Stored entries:
'''

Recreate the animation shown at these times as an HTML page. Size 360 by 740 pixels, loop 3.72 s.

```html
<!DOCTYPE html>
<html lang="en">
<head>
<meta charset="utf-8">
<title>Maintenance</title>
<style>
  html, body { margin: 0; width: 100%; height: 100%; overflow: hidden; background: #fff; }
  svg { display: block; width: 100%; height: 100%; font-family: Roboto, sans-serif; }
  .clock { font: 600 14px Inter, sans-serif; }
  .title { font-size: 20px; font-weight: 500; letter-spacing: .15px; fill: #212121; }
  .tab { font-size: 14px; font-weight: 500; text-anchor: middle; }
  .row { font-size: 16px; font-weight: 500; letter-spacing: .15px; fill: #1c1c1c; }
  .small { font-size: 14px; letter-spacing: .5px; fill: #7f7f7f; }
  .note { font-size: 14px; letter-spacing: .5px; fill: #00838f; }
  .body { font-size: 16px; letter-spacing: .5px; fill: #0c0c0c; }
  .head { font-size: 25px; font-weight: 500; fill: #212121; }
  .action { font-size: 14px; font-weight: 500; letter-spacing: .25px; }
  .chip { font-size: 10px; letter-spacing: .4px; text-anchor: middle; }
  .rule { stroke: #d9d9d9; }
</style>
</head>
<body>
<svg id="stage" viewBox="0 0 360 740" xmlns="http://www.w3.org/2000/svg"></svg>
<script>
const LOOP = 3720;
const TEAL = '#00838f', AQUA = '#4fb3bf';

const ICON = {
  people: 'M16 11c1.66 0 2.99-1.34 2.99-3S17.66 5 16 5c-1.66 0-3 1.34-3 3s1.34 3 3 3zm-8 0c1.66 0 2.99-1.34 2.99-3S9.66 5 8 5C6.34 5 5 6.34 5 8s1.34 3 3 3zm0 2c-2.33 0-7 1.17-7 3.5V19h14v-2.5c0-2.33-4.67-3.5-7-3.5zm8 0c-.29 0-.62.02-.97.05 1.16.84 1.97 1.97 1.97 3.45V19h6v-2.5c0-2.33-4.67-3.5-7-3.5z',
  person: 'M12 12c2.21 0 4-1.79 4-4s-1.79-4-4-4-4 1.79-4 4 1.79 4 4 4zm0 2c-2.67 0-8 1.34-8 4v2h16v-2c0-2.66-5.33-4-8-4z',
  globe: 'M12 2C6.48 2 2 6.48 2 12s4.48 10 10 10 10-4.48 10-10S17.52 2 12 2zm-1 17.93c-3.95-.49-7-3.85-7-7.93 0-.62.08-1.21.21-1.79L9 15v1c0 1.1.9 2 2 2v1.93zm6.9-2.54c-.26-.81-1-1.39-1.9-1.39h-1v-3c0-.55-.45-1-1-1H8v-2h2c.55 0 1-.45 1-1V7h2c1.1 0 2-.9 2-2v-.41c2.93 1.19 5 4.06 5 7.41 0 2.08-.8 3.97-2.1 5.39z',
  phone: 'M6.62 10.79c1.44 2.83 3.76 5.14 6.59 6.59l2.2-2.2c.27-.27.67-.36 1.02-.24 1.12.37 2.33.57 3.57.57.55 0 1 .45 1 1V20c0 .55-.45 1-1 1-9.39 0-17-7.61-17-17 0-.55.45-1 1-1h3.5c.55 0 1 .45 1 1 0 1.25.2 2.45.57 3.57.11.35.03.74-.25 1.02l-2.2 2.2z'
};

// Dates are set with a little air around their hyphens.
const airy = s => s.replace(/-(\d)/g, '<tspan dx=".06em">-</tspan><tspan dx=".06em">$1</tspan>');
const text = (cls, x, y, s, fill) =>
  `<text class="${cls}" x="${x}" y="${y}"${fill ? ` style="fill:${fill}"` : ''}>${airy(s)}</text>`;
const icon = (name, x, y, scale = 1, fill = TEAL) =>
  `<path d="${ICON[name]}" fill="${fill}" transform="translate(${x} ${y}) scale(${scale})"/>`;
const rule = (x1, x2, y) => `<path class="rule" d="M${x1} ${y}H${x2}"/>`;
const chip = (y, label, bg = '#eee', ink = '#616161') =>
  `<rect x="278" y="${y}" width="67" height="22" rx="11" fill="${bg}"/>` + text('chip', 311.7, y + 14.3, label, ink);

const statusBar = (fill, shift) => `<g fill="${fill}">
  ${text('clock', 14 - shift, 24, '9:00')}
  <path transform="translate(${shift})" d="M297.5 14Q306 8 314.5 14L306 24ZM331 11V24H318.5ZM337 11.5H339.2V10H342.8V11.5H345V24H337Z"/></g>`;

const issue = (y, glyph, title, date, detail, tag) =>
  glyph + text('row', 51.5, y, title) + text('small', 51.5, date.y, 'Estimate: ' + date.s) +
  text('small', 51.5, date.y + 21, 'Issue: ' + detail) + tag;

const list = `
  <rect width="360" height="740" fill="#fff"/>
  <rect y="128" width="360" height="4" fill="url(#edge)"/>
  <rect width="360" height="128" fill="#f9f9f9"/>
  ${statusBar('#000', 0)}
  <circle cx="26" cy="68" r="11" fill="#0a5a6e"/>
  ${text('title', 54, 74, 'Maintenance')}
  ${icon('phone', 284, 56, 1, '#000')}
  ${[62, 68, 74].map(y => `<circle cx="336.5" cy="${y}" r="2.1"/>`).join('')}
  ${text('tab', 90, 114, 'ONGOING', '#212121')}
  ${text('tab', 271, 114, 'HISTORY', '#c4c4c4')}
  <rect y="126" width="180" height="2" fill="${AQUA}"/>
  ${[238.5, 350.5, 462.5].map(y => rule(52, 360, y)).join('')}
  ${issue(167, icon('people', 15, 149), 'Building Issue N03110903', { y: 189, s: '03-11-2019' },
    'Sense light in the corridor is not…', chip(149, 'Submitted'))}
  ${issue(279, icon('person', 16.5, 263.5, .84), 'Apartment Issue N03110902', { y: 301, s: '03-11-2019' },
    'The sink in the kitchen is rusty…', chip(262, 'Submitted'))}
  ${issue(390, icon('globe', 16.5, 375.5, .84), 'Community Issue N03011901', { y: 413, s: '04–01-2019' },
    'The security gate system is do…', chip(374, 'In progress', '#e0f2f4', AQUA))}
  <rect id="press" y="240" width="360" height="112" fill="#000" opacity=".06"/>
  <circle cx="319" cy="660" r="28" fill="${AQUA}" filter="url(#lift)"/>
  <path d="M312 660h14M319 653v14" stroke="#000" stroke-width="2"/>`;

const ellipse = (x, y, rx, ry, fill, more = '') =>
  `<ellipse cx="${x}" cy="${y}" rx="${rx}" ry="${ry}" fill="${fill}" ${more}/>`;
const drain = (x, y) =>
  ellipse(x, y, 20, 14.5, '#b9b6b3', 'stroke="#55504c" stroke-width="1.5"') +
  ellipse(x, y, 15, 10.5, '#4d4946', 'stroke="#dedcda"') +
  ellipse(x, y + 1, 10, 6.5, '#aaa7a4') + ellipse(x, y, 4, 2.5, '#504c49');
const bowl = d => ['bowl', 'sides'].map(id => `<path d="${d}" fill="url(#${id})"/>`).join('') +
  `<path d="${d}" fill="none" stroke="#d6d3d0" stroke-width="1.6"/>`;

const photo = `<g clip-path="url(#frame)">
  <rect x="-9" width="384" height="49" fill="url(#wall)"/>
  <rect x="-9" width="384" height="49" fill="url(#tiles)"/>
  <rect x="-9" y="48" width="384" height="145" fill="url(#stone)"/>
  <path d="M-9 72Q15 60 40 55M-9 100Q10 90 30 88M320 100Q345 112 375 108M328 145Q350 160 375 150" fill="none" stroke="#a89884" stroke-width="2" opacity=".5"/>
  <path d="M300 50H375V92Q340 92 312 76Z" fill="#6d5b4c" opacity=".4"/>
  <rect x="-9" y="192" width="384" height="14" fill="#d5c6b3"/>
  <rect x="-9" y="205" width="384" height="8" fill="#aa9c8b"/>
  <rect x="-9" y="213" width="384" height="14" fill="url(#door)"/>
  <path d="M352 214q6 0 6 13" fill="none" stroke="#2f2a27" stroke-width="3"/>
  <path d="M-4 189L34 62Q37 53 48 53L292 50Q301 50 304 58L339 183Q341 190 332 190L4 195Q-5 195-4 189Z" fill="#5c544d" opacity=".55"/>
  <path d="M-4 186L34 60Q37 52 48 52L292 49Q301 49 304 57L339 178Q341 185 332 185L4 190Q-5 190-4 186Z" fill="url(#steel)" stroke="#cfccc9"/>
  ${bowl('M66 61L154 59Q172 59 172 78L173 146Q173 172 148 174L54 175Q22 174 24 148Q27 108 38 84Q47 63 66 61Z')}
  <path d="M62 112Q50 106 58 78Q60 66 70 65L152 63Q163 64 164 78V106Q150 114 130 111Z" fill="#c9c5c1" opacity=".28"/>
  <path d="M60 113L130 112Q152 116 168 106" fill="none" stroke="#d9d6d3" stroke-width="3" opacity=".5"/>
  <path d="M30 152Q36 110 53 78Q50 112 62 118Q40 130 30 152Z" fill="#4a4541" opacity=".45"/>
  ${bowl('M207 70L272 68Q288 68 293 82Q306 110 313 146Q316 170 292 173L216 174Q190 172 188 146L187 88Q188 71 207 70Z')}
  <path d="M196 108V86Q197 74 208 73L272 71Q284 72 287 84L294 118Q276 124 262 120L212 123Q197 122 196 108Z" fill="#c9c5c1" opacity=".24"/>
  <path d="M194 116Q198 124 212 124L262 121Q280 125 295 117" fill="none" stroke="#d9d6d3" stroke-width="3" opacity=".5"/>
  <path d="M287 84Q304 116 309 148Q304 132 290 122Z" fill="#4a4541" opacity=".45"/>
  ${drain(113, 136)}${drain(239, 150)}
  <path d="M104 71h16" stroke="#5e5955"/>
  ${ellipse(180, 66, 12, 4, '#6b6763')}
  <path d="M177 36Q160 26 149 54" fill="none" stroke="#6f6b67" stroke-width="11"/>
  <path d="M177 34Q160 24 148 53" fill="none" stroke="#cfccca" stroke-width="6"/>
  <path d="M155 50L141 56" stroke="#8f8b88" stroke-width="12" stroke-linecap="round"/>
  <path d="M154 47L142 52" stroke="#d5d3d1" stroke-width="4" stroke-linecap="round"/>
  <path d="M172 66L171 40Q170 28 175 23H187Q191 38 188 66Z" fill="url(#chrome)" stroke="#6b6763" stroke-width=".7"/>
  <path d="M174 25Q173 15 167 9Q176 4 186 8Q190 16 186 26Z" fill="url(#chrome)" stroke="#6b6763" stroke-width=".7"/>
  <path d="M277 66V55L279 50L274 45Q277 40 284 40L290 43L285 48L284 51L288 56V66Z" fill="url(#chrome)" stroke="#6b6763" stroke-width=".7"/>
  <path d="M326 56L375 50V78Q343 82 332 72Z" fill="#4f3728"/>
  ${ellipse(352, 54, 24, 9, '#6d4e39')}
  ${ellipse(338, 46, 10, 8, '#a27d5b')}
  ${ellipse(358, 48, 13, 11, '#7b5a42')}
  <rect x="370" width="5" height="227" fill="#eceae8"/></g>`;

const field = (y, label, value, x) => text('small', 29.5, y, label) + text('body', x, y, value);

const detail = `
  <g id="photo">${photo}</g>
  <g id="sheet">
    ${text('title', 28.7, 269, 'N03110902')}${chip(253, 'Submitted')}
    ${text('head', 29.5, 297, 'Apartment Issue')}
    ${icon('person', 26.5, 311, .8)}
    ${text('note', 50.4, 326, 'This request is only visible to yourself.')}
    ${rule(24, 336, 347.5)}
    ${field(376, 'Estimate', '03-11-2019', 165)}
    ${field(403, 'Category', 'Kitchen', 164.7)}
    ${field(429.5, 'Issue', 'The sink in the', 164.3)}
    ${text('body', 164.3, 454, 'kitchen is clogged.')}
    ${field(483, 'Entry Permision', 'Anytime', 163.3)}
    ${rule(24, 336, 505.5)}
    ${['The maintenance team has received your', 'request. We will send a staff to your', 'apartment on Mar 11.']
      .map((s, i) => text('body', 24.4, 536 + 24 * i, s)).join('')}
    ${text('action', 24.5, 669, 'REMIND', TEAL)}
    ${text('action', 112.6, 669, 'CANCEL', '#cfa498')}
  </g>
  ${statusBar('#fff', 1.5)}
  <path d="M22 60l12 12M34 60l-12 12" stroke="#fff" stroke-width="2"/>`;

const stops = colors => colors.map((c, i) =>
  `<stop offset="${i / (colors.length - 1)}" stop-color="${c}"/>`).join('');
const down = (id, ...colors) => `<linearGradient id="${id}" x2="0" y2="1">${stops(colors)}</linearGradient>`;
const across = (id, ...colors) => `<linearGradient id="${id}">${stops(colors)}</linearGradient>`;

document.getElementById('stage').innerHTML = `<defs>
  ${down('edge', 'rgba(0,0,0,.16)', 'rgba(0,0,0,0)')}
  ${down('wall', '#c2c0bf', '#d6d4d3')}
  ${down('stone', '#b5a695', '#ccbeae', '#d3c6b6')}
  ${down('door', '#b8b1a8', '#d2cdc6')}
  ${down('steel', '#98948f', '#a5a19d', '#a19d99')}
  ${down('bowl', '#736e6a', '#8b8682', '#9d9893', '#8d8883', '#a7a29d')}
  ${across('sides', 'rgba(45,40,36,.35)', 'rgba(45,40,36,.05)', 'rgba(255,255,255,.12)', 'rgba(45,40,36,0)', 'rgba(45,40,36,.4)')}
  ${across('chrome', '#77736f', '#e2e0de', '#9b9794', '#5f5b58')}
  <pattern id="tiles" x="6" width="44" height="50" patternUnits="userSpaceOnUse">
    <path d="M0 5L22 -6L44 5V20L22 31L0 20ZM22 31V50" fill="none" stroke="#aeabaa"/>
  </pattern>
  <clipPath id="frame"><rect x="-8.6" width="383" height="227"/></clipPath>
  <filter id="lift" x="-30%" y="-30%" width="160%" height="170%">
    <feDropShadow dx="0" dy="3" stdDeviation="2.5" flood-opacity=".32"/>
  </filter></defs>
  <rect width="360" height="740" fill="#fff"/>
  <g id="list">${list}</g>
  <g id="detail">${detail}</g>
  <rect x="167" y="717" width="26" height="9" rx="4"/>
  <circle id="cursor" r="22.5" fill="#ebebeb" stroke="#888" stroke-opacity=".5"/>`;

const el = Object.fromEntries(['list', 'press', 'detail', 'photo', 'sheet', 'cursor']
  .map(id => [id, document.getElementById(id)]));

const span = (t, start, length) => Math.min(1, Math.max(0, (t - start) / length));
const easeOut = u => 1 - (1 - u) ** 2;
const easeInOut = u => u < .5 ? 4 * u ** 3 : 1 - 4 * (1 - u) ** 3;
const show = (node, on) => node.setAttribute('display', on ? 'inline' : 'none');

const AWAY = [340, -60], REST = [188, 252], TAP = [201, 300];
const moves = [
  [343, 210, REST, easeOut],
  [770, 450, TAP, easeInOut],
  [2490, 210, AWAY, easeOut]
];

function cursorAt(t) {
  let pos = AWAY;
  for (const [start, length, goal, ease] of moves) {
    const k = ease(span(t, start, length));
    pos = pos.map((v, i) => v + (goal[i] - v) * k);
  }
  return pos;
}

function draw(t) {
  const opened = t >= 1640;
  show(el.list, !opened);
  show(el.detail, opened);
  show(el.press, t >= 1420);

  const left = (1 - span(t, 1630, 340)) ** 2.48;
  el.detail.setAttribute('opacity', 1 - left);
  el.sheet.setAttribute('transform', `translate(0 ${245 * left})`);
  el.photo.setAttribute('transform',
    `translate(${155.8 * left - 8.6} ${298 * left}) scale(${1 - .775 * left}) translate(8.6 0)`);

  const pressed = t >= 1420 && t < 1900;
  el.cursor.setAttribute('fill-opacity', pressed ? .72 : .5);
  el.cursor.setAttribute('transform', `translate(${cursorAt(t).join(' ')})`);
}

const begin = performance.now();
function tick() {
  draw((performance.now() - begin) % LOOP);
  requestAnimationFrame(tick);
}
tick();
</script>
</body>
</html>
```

'''

WHAT YOU HAVE TO DO —
Read the entries above and find each line holding the word "setAttribute". Copy it out.

FINISHED TASK —
const show = (node, on) => node.setAttribute('display', on ? 'inline' : 'none');
  el.detail.setAttribute('opacity', 1 - left);
  el.sheet.setAttribute('transform', `translate(0 ${245 * left})`);
  el.photo.setAttribute('transform',
  el.cursor.setAttribute('fill-opacity', pressed ? .72 : .5);
  el.cursor.setAttribute('transform', `translate(${cursorAt(t).join(' ')})`);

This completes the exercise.